Statistical metaphors

Tom Bourbon [940831.1456]

[From Rick Marken (940830.1420)] who wrote in reply to:

Martin Taylor (940830 13:40) who had earlier written about passive

statistical analyses by nervous systems. Here, Martin was replying to Rick's
question:

Martin:

What's a statistic? I learned the word as meaning the reduction of a set
of values to one or a few representative values, such as, indeed, means,
variances, etc.

Rick:

Actually, a _statistic_ is a measure of some characteristic of a sample (such
as the mean or variance of the sample values) that is used as an _estimate_
of the corresponding characteristic of the population from which the sample
was taken. The corresponding characteristic of the population is called a
_parameter_. Sample statistics are used to estimate ppoulation parameters.
The sample mean is used as an estimate of he population mean. Remember?

And so far as we know, _all_ of the sampling and calculations necessary to
produce these estimates are performed (more or less) knowingly by an entire
human being, or by a surrogate for a human being. Discussions of statistical
computations by small parts of human beings are metaphorical, in much the
same way that discussions in which nervous systems are said to transmit,
receive, or process information are metaphorical. Individual sensory
neurons do not sample selected parameters of the environment and then
calculate descriptive statistics (most-representative scores, ranges,
correlations, etc) or perform inferential statistical procedures (tests for
differences and their levels of significance, etc), or do they?

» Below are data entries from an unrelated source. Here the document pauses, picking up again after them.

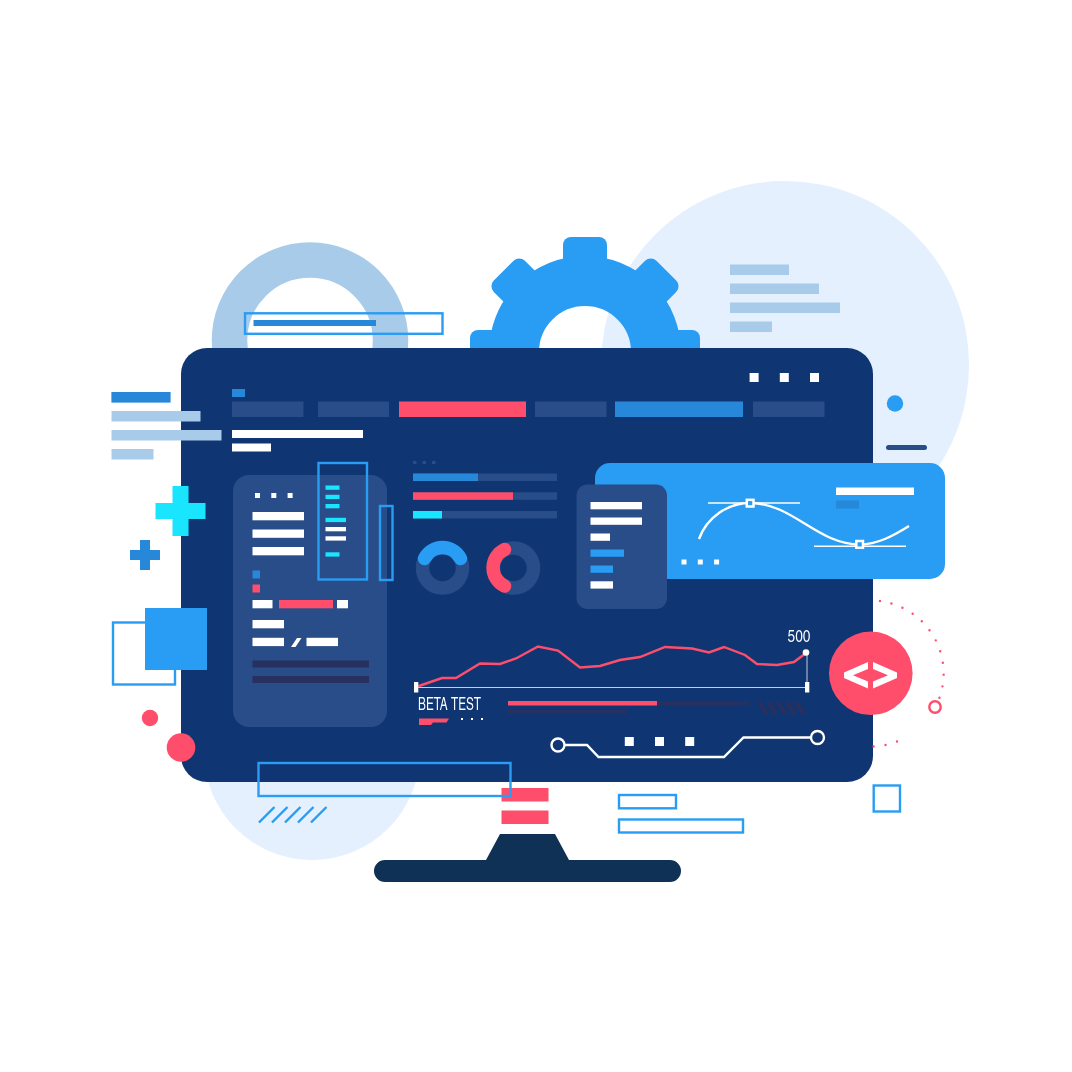
<!DOCTYPE html>
<html lang="en">
<head>
<meta charset="utf-8">
<title>Software testing dashboard</title>
<style>
:root {
  --navy: #0f3673;
  --base: #103156;
  --panel: #294d88;
  --blue: #299cf3;
  --mid: #2788da;
  --pale: #a9cbea;
  --ice: #e4f0fe;
  --red: #ff4e6b;
  --cyan: #1ae5ff;
  --dusk: #28305f;
  --white: #fff;
}
html, body { margin: 0; background: var(--white); overflow: hidden; }
svg { display: block; width: 1072px; height: 1072px; }
.navy { fill: var(--navy); }
.base { fill: var(--base); }
.panel { fill: var(--panel); }
.blue { fill: var(--blue); }
.mid { fill: var(--mid); }
.pale { fill: var(--pale); }
.ice { fill: var(--ice); }
.red { fill: var(--red); }
.cyan { fill: var(--cyan); }
.dusk { fill: var(--dusk); }
.white { fill: var(--white); }
.frame { fill: none; stroke: var(--blue); stroke-width: 2.4; }
.line { fill: none; stroke: var(--white); stroke-width: 2.4; }
.hair { fill: none; stroke: var(--white); stroke-width: 1; }
.ring { fill: none; stroke-width: 26; }
.label { font-family: "TeX Gyre Heros Cn", "Liberation Sans", sans-serif; fill: var(--white); }
</style>
</head>
<body>
<svg viewBox="0 0 1072 1072" role="img" aria-label="Desktop monitor with a software testing dashboard">
  <defs>
    <rect id="tooth" x="563" y="237" width="44" height="50" rx="8"/>
    <g id="three-dots">
      <rect width="5" height="5"/><rect x="16.3" width="5" height="5"/><rect x="32.6" width="5" height="5"/>
    </g>
    <g id="three-squares">
      <rect width="9" height="9"/><rect x="30.2" width="9" height="9"/><rect x="60.4" width="9" height="9"/>
    </g>
    <g id="text-block">
      <rect width="59" height="10.5"/><rect y="19" width="89" height="10.5"/>
      <rect y="38" width="110" height="10.5"/><rect y="57" width="42" height="10.5"/>
    </g>
  </defs>

  <g id="backdrop">
    <circle class="ice" cx="785" cy="365" r="184"/>
    <circle class="ice" cx="312" cy="752" r="108"/>
    <use href="#text-block" class="pale" x="730" y="264.5"/>
    <circle cx="310" cy="340.500" r="80.500" fill="none" stroke="var(--pale)" stroke-width="35.500"/>
  </g>

  <g id="gear" class="blue">
    <circle cx="585" cy="352" r="71" fill="none" stroke="var(--blue)" stroke-width="50"/>
    <use href="#tooth"/>
    <use href="#tooth" transform="rotate(45 585 352)"/>
    <use href="#tooth" transform="rotate(-45 585 352)"/>
    <use href="#tooth" transform="rotate(90 585 352)"/>
    <use href="#tooth" transform="rotate(-90 585 352)"/>
  </g>

  <g id="stand">
    <rect class="red" x="501.500" y="788" width="47" height="13.500"/>
    <rect class="red" x="501.500" y="810.500" width="47" height="13.500"/>
    <path class="base" d="M500 834H555L569 860H670A11 11 0 0 1 670 882H385A11 11 0 0 1 385 860H486Z"/>
  </g>

  <rect id="screen" class="navy" x="181" y="348" width="692" height="434" rx="26"/>

  <g id="search-bar">
    <rect class="frame" x="245" y="313.300" width="197.500" height="20.500"/>
    <rect class="mid" x="253.500" y="320" width="122.500" height="6"/>
  </g>

  <g id="tabs">
    <use href="#three-squares" class="white" x="749.600" y="373"/>
    <rect class="mid" x="232" y="389" width="13" height="8"/>
    <g class="panel">
      <rect x="232" y="401.500" width="71.500" height="15.500"/>
      <rect x="318" y="401.500" width="71" height="15.500"/>
      <rect x="535" y="401.500" width="71.500" height="15.500"/>
      <rect x="753" y="401.500" width="71.500" height="15.500"/>
    </g>
    <rect class="red" x="399" y="401.500" width="127" height="15.500"/>
    <rect class="mid" x="615" y="401.500" width="128" height="15.500"/>
    <rect class="white" x="232" y="430" width="131" height="8"/>
    <rect class="white" x="232" y="443.500" width="39" height="8"/>
  </g>

  <g id="left-accents">
    <use href="#text-block" class="pale" x="111.500" y="392"/>
    <rect class="mid" x="111.500" y="392" width="59" height="10.500"/>
    <path class="cyan" d="M172.500 486H188.500V503H205.500V519H188.500V536H172.500V519H155.500V503H172.500Z"/>
    <path class="mid" d="M140 540H150V550H160V560H150V570H140V560H130V550H140Z"/>
    <rect class="frame" x="113" y="622.500" width="62" height="62"/>
    <rect class="blue" x="145" y="608" width="62" height="62"/>
    <circle class="red" cx="150" cy="718" r="8.200"/>
    <circle class="red" cx="181" cy="747.500" r="14.300"/>
  </g>

  <g id="code-panel">
    <rect class="panel" x="233" y="475" width="154" height="252" rx="16"/>
    <use href="#three-dots" class="white" x="255" y="493"/>
    <g class="white">
      <rect x="252.500" y="512" width="51.500" height="8.300"/>
      <rect x="252.500" y="529.500" width="51.500" height="8.300"/>
      <rect x="252.500" y="547" width="51.500" height="8.300"/>
      <rect x="252.500" y="600" width="20" height="8.300"/>
      <rect x="337" y="600" width="11" height="8.300"/>
      <rect x="252.500" y="620" width="31.500" height="8.300"/>
      <rect x="252.500" y="637.800" width="31.500" height="8.300"/>
      <rect x="306.500" y="637.800" width="31.500" height="8.300"/>
      <path d="M297 638H301.500L295.500 647H291Z"/>
      <rect x="325.500" y="527" width="20.500" height="4.300"/>
      <rect x="325.500" y="536.300" width="20.500" height="4.300"/>
    </g>
    <rect class="mid" x="252.500" y="570.500" width="7.500" height="8"/>
    <rect class="red" x="252.500" y="584.500" width="7.500" height="8"/>
    <rect class="red" x="279" y="600" width="54" height="8.300"/>
    <rect class="dusk" x="252.500" y="660.500" width="116.500" height="7"/>
    <rect class="dusk" x="252.500" y="676" width="116.500" height="7"/>
    <g class="cyan">
      <rect x="325.500" y="485.500" width="14" height="4.300"/>
      <rect x="325.500" y="494.800" width="14" height="4.300"/>
      <rect x="325.500" y="504" width="14" height="4.300"/>
      <rect x="325.500" y="517.800" width="20.500" height="4.300"/>
      <rect x="325.500" y="552.300" width="14" height="4.300"/>
    </g>
    <rect class="frame" x="318.500" y="463" width="48.500" height="116.500"/>
    <rect class="frame" x="380" y="506" width="12.500" height="74"/>
  </g>

  <g id="progress">
    <g class="panel">
      <rect x="413" y="461" width="3.500" height="3"/><rect x="422.500" y="461" width="3.500" height="3"/><rect x="432" y="461" width="3.500" height="3"/>
      <rect x="413" y="473.500" width="144" height="7.500"/>
      <rect x="413" y="492.300" width="144" height="7.500"/>
      <rect x="413" y="511" width="144" height="7.500"/>
    </g>
    <rect class="mid" x="413" y="473.500" width="65" height="7.500"/>
    <rect class="red" x="413" y="492.300" width="100" height="7.500"/>
    <rect class="cyan" x="413" y="511" width="29" height="7.500"/>
  </g>

  <g id="donuts">
    <circle class="ring" cx="442.500" cy="568" r="20" stroke="var(--panel)" style="stroke-width:13.500"/>
    <path d="M424.500 558.500A20.300 20.300 0 0 1 460.500 558.500" fill="none" stroke="var(--blue)" stroke-width="13.500" stroke-linecap="round"/>
    <circle class="ring" cx="513.500" cy="568" r="20" stroke="var(--panel)" style="stroke-width:13.500"/>
    <path d="M504.500 549.500A20.300 20.300 0 0 0 504.500 586" fill="none" stroke="var(--red)" stroke-width="13.500" stroke-linecap="round"/>
  </g>

  <g id="curve-card">
    <rect class="blue" x="595" y="463" width="350" height="116" rx="15"/>
    <rect class="white" x="836" y="487.500" width="78" height="7.500"/>
    <rect class="mid" x="836" y="500.500" width="23" height="8"/>
    <path class="line" d="M699 539C707 517 728 503 750 503C793 503 817 544.500 860 544.500C877 544.500 893 536 909 526"/>
    <path class="line" style="stroke-width:1.400" d="M708 503H800M814 546.300H906"/>
    <g class="blue" stroke="var(--white)" stroke-width="2.500">
      <rect x="746.800" y="499.800" width="6.700" height="6.700"/>
      <rect x="856.300" y="541" width="6.700" height="6.700"/>
    </g>
    <use href="#three-dots" class="white" x="681.500" y="559.500"/>
    <rect class="panel" x="576.500" y="484.500" width="90.500" height="124.500" rx="11"/>
    <g class="white">
      <rect x="590.500" y="502" width="51.500" height="7.300"/>
      <rect x="590.500" y="517.500" width="51.500" height="7.300"/>
      <rect x="590.500" y="533.500" width="19.500" height="7.300"/>
      <rect x="590.500" y="581.300" width="22.500" height="7.300"/>
    </g>
    <rect class="blue" x="590.500" y="549.500" width="33.500" height="7.300"/>
    <rect class="blue" x="590.500" y="565.500" width="22.500" height="7.300"/>
  </g>

  <g id="chart">
    <path class="hair" opacity=".75" d="M416 687.500H807V653"/>
    <polyline fill="none" stroke="var(--red)" stroke-width="2.400" points="416,687 442,678 456,678 480,663.500 500,664 516,658.500 538,646.500 558,650.500 580,667.500 600,666 620,660 640,657 665,647 692,648.500 709,652.500 724,647 745,655 757,664 777,665 794,662 806,653"/>
    <rect class="white" x="414" y="682" width="4.300" height="10.500"/>
    <rect class="white" x="805" y="682" width="4.300" height="10.500"/>
    <circle class="white" cx="806" cy="652.500" r="3.300"/>
    <text class="label" x="787.500" y="642" font-size="17" textLength="23" lengthAdjust="spacingAndGlyphs">500</text>
    <text class="label" x="418" y="710.300" font-size="17" textLength="63" lengthAdjust="spacingAndGlyphs">BETA TEST</text>
    <path class="red" d="M419 718.500H449L446.500 722.500H433L431 725H419Z"/>
    <g class="white">
      <rect x="461" y="718" width="2" height="2"/><rect x="471" y="718" width="2" height="2"/><rect x="481" y="718" width="2" height="2"/>
    </g>
    <rect class="dusk" x="508" y="701" width="242" height="4.500"/>
    <rect class="red" x="508" y="701" width="149" height="4.500"/>
    <rect class="dusk" x="508" y="710" width="119" height="4"/>
    <path fill="none" stroke="var(--dusk)" stroke-width="4.500" d="M759 702L767 714M768.200 702L776.200 714M777.400 702L785.400 714M786.600 702L794.600 714M795.800 702L803.800 714"/>
  </g>

  <g id="route">
    <path class="line" d="M565 745H587L598.500 757H724L743.500 737.500H811"/>
    <circle class="line navy" style="fill:var(--navy)" cx="558" cy="745" r="6.500"/>
    <circle class="line navy" style="fill:var(--navy)" cx="817.500" cy="737.500" r="6.500"/>
    <use href="#three-squares" class="white" x="624.800" y="737"/>
  </g>

  <g id="code-badge">
    <path d="M880 601A73 73 0 0 1 939 699" fill="none" stroke="var(--red)" stroke-width="2.400" stroke-linecap="round" stroke-dasharray="0 11.800"/>
    <path d="M897 741.500A73 73 0 0 1 873 746.500" fill="none" stroke="var(--red)" stroke-width="2.400" stroke-linecap="round" stroke-dasharray="0 12"/>
    <circle cx="935" cy="707" r="5.700" fill="var(--white)" stroke="var(--red)" stroke-width="2.400"/>
    <circle class="red" cx="870.800" cy="673.300" r="41.800"/>
    <path class="white" d="M868 662V669L853 675.200L868 681.500V688.500L844 678V672.500ZM873 662V669L888 675.200L873 681.500V688.500L897 678V672.500Z"/>
  </g>

  <g id="outer-accents">
    <circle class="blue" cx="895" cy="403.500" r="8.200"/>
    <rect class="panel" x="886" y="445" width="41" height="5" rx="2.500"/>
    <rect class="frame" x="873.700" y="785.500" width="26.300" height="26"/>
    <rect class="frame" x="619" y="795" width="57" height="13.300"/>
    <rect class="frame" x="619" y="819.500" width="124" height="13"/>
    <rect class="frame" x="258.500" y="763" width="252" height="33"/>
    <path class="frame" d="M259 822.500L274.500 807M272 822.500L287.500 807M285 822.500L300.500 807M298 822.500L313.500 807M311 822.500L326.500 807"/>
  </g>
</svg>
</body>
</html>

So, when you say that the perceptual input function computes a statistic I
hear you saying that perceptions are _estimates_ of what is really out
there.

To me, that is the _direct_ implication of the popular metaphor in which
sensory neurons perform statistical analyses on "features" of the
environment. If the metaphor is intended to be strict, then those
statistical procedures would be performed upon, and their results would then
comprise estimates of, something "real" in the environment. To determine the
adequacy of the statistical analyses, a person would compare the original
environmental parameters with the statistical estimates of those parameters.

When the metaphor is applied to nervous systems, all of these analyses and
comparisons are said to occur within individual neurons, but in fact they
require an entire person with access to all of the required data. The
limits on the plausibility of the statistical metaphor are similar to those
when the information metaphor is applied, as Rick also said:

Of course, this is exactly the information theory view of perception;
the senses transmit information to the brain about what is actually out
there. The brain is a statistician using perceptual statistics to estimate
real world parameters. This is quite a different picture of perception
than that given by PCT.

Nice understatement, Rick.

In PCT, perception is a functional analog of an
aspect of the external world that is defined by the perceptual function. The
perceptual function could compute the mean or variance of its inputs; so the
perceptual signal's value could represent variations in the mean or variance
of the inputs to the perceptual function. But this perceptual signal is not
an _estimate_ of anything (the mean or variance it represents if not computed
as a statistic); it is simply a perceptual variable.

Yes. A perceptual signal is a perceptual signal is an analog of
-- something? Speaking strictly, a perceptual signal _is_; it is not
"about."

One interesting question is just how far the computation of these statistics
reduces the number of degrees of freedom available in the input, because
it is that reduction that determines the magnitude of the alerting problem.

What is an "alerting problem"? How do you "alert" a control system?

Interesting questions. Martin? :slight_smile:

Later,

Tom